The future of product liability lawsuits is changing rapidly. Millennials are now old enough that they are regularly appearing on jury panels, making important decisions in product liability trials, and the results are a little shocking.
Everything from the result to the presentation in product liability cases is slowly undergoing a shift due to the preferences and opinions of this younger generation of jurors.
What Is Product Liability?
Product liability lawsuits typically revolve around cases involving defective, poorly designed, or improperly advertised products that do harm to a person or persons. For example, if a person is injured in a car accident because the manufacturer cut corners when building the car, the injured person could sue the manufacturer for product liability.
Generally, the defendants in these cases are large corporations accused of putting profits before consumer safety. Many product liability lawsuits develop into class action suits when more than a few people are harmed by a defective drug or product.
How Are Millennials Changing Product Liability Lawsuits?
Millennials, the term given to the generation born between the early 80s and the mid to late 90s, have a very different view of the world than their parents, and certainly their grandparents. They tend to differ on almost every aspect of how a trial should be conducted, as well as the verdicts.
For example, generations before this one tended not to be impressed by modern, polished presentations. However, millennials have come to expect it. They prefer high-tech presentations and slick visual aids.

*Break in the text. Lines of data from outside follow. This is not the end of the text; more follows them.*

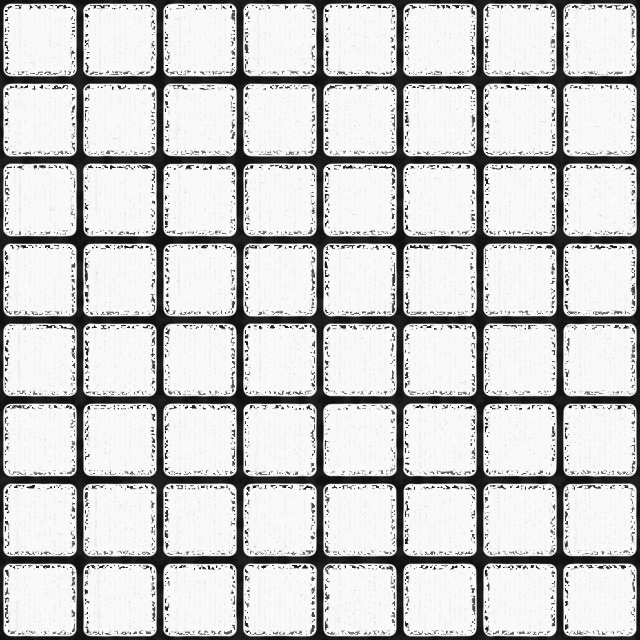
Give the GLSL for this pattern, as a three.js fragment shader.

```glsl
// An eight by eight grid of white, round-cornered tiles on near-black grout.
// Each tile is a rounded-box distance; wrapping value noise wobbles its edge,
// breaks up the speckled band inside its rim and grains the faintly ribbed face.
varying vec2 vUv;

float hash(vec2 p) {
  return fract(sin(dot(p, vec2(127.1, 311.7))) * 43758.5453);
}

// Value noise with a whole number of lattice cells, so it wraps at the borders.
float noise(vec2 uv, vec2 count) {
  vec2 p = uv * count;
  vec2 i = floor(p);
  vec2 f = smoothstep(0.0, 1.0, p - i);
  vec2 a = mod(i, count);
  vec2 b = mod(i + 1.0, count);
  return mix(mix(hash(a), hash(vec2(b.x, a.y)), f.x),
             mix(hash(vec2(a.x, b.y)), hash(b), f.x), f.y);
}

float roundedBox(vec2 p, vec2 halfSize, float radius) {
  vec2 q = abs(p) - halfSize + radius;
  return length(max(q, 0.0)) + min(max(q.x, q.y), 0.0) - radius;
}

void main() {
  vec2 grid = vec2(8.0);
  vec2 p = fract(vUv * grid) - 0.5;
  vec2 tile = mod(floor(vUv * grid), grid);

  float coarse = noise(vUv, grid * 9.0);
  float fine = noise(vUv, grid * 44.0);
  float grain = noise(vUv, grid * 60.0);

  // Depth inside the slightly uneven tile outline
  float depth = -roundedBox(p, vec2(0.457, 0.453), 0.095) + 0.008 * (coarse - 0.5);

  // Grout with dim mottling
  float mottle = smoothstep(0.25, 0.75, 0.6 * coarse + 0.4 * grain);
  vec3 grout = mix(vec3(0.07, 0.06, 0.06), vec3(0.13, 0.12, 0.12), mottle);

  // Face with dotted vertical ribs and one or two longer streaks
  float rib = pow(0.5 + 0.5 * cos(6.28318 * 16.0 * p.x), 4.0);
  float face = 0.98 - 0.045 * rib * smoothstep(0.4, 0.8, fine);
  float streakX = -0.27 + 0.06 * (hash(tile + 3.0) - 0.5);
  float streak = 1.0 - smoothstep(0.004, 0.018, abs(p.x - streakX));
  face -= 0.06 * streak * coarse * hash(tile + 17.0);
  face -= 0.1 * smoothstep(0.83, 0.97, grain) * smoothstep(0.35, 0.7, coarse);

  // Speckled band: heaviest at the top and left, finer and paler at the bottom
  float vertical = smoothstep(-0.01, 0.01, abs(p.y) - abs(p.x));
  float bottom = vertical * step(p.y, 0.0);
  float wear = mix(p.x < 0.0 ? 0.95 : 0.78, p.y > 0.0 ? 1.0 : 0.66, vertical);
  wear *= 0.9 + 0.2 * hash(tile + 31.0);
  float band = smoothstep(0.012, 0.027, depth)
             * (1.0 - smoothstep(0.05, 0.078, depth + 0.016 * (coarse - 0.5)));
  float speckNoise = mix(fine, grain, 0.25 + 0.5 * bottom);
  float threshold = 0.56 - 0.16 * (coarse - 0.5);
  float specks = smoothstep(threshold - 0.07, threshold + 0.15, speckNoise);
  face = mix(face, 0.1, clamp(band * specks * wear, 0.0, 1.0));

  vec3 tileColor = face * vec3(1.0, 0.997, 0.995);
  vec3 color = mix(grout, tileColor, smoothstep(-0.011, 0.011, depth));
  gl_FragColor = vec4(color, 1.0);
}
```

Also, while the older generation of jurors liked to hear every last detail when it came to expert testimony, millennials have a much shorter attention span. They only want to hear the important things, and nothing more. The popular Internet term “TL;DR” has become something of a nickname for millennials’ trial preferences among attorneys. “TL;DR” stands for “too long, didn’t read” and accurately reflects this generation’s short collective attention span.
Another noticeable shift in juror opinion is that most millennials do not hold big businesses in high regard. In fact, most tend to be outright against large corporations. This will no doubt spell trouble for big business in the future.

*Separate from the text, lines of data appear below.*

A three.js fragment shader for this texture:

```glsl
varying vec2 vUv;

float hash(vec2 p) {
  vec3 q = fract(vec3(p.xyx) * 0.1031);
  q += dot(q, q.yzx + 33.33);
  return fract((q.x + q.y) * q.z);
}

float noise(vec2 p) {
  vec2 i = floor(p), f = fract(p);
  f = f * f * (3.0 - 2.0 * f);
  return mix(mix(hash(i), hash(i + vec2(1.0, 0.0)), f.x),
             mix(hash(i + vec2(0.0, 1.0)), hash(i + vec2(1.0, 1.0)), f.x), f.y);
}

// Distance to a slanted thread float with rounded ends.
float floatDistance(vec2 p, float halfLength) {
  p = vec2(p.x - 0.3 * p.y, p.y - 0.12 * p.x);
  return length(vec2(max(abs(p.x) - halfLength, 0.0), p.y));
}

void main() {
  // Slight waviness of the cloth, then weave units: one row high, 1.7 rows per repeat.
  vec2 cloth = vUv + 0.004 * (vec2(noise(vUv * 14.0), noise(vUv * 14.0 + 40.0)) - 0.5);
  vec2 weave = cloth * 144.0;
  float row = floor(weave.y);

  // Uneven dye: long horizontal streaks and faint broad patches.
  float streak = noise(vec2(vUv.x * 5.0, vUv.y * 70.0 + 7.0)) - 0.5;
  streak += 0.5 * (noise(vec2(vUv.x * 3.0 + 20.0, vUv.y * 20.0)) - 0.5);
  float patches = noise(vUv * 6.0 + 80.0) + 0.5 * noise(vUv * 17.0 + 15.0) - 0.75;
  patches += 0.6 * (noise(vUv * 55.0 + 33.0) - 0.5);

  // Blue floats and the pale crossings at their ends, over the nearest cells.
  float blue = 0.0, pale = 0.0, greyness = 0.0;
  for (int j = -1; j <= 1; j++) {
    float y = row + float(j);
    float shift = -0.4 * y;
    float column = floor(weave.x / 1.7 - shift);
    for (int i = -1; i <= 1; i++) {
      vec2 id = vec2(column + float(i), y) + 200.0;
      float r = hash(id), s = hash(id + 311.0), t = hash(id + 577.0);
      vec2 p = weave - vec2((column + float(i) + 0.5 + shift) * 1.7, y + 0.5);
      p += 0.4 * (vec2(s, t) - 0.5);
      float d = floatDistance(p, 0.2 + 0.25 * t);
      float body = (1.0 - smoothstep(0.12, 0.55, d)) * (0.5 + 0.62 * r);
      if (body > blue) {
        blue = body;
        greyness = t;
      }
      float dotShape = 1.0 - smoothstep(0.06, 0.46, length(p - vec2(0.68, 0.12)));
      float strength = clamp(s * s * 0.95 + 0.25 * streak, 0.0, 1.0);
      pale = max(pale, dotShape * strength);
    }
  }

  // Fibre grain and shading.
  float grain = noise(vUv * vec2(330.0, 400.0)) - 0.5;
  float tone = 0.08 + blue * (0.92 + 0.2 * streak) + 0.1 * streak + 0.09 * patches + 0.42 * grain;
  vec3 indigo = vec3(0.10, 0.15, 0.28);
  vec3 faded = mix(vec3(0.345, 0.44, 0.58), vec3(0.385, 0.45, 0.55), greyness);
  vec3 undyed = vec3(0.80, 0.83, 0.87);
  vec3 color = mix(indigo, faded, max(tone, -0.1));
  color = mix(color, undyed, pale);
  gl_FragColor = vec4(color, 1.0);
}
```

Perhaps the most important change is that this generation is so concerned with safety over profit. Millennials are concerned that larger businesses focus more on profits rather than employee or consumer safety. When polled, 84 percent of millennials agree that big business should be made to take every precaution, no matter how expensive or impractical it is to ensure the safety of both workers and consumers.
It’s exciting to see these changes as they all look to signal a positive change for victims of big business profiteering. Jurors today look to be more inclined to sympathize with people who are harmed by negligence of large corporations. Design defects, failure to warn, defective drugs, improper marketing, and other dirty tricks big businesses use to drive profits at the expense of consumers should not be tolerated, and won’t be tolerated by the new generation of jurors.